Weighing and measuring machine by John Joseph Merlin, London, 1760-1803
John Joseph Merlin (1735-1803) was a Dutch inventor. He learned his trade as a mathematical instrument maker in Paris. Merlin moved to England in 1760. He founded his mathematical instrument-making business in 1773. Merlin invented this weighing machine. He also set up “Merlin’s Mechanical Museum”. This featured instruments such as weighing machines, clocks and even a device allowing blind people to play cards. His museum was popular in London as a place of amusement and instruction. Merlin, something of an entrepreneur, is also believed to have popularised roller skates.
Related Themes and Topics
Glossary: weighing machine
A machine (sometimes referred to as a scale) for weighing persons, objects or large weights.
Measurement is the process of estimating the magnitude of some attribute of an object, such as its length or weight, relative to some standard (unit of measurement), such as a meter or a kilogram. The act of measuring usually involves using a measuring instrument, such as a ruler, weighing scale, thermometer or speedometer which is calibrated to compare the measured attribute to a measurement unit. Metrology is the scientific study of measurement.
Glossary: personal weigher
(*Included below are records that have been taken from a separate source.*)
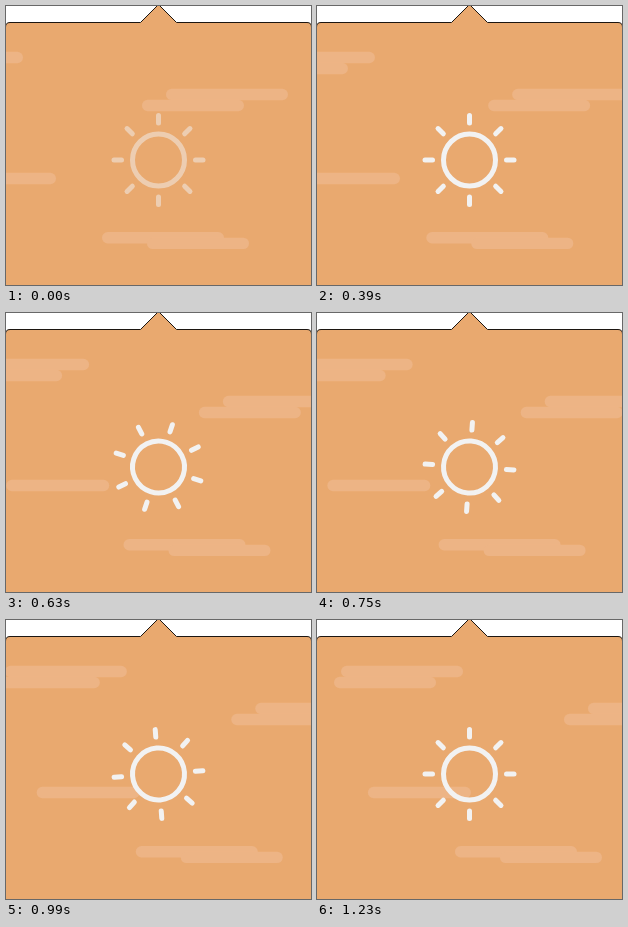
Animation of 305x279 px, one loop 1.26 s. Source, as an HTML page:

```html
<!DOCTYPE html>
<html lang="en">
<head>
<meta charset="utf-8">
<title>Sunny</title>
<style>
  html, body { margin: 0; width: 100%; height: 100%; overflow: hidden; background: #fff; }
  svg { display: block; width: 100%; height: 100%; }
</style>
</head>
<body>
<svg viewBox="0 0 305 279">
  <path d="M-.5 285V21Q-.5 16.5 4 16.5H134.5L152.5 -1.5L170.500 16.5H301Q305.500 16.5 305.500 21V285Z"
        fill="#e9a96f" stroke="#1c1611"/>
  <g id="clouds" stroke="#edb485" stroke-width="11.4" stroke-linecap="round"></g>
  <g id="sun" fill="none" stroke="#f2f2f2" stroke-width="5" stroke-linecap="round">
    <circle r="26"/>
  </g>
</svg>
<script>
const LOOP = 1260, STEP = 30;
const SPIN_START = 460, SPIN_TIME = 574, FADE_TIME = 270;
const sun = document.getElementById('sun');
const clouds = document.getElementById('clouds');

function add(parent, tag, attrs = {}) {
  const el = document.createElementNS('http://www.w3.org/2000/svg', tag);
  for (const name in attrs) el.setAttribute(name, attrs[name]);
  return parent.appendChild(el);
}

// Each bar is [left, middle y, width]; speed is in pixels per ms.
const drifting = [
  { speed: 0.0902, bars: [[160, 88.5, 122], [136, 99.5, 102]] },
  { speed: 0.1049, bars: [[-105, 51.5, 122], [-112, 62.5, 102]] },
  { speed: 0.0845, bars: [[-53, 172.5, 103]] },
  { speed: 0.0341, bars: [[96, 231.8, 122], [141, 237.4, 102]] }
].map(({ speed, bars }) => {
  const group = add(clouds, 'g');
  for (const [x, y, w] of bars)
    add(group, 'line', { x1: x + 5.7, x2: x + w - 5.7, y1: y, y2: y });
  return { speed, group };
});

for (let angle = 0; angle < 360; angle += 45)
  add(sun, 'line', { x1: 37, x2: 44.5, transform: `rotate(${angle})` });

const clamp = u => Math.min(1, Math.max(0, u));
const easeOut = u => 1 - (1 - u) ** 2;
const easeInOut = u => u < 0.5 ? 2 * u * u : 1 - 2 * (1 - u) ** 2;

function draw(now) {
  const t = Math.floor(now % LOOP / STEP) * STEP;
  for (const { speed, group } of drifting)
    group.setAttribute('transform', `translate(${speed * t})`);
  const spin = 360 * easeInOut(clamp((t - SPIN_START) / SPIN_TIME));
  sun.setAttribute('transform', `translate(152.5 154) rotate(${spin})`);
  sun.setAttribute('opacity', 0.5 + 0.5 * easeOut(clamp(t / FADE_TIME)));
}

const start = performance.now();
function tick() {
  draw(performance.now() - start);
  requestAnimationFrame(tick);
}
tick();
</script>
</body>
</html>
```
weighing machine or device specifically for determing the weight of an individual person, usually but not always in a domestic environment. Characterised by weighing platform or chair, based on the steelyard lever principle (Distinct from bathroom scales)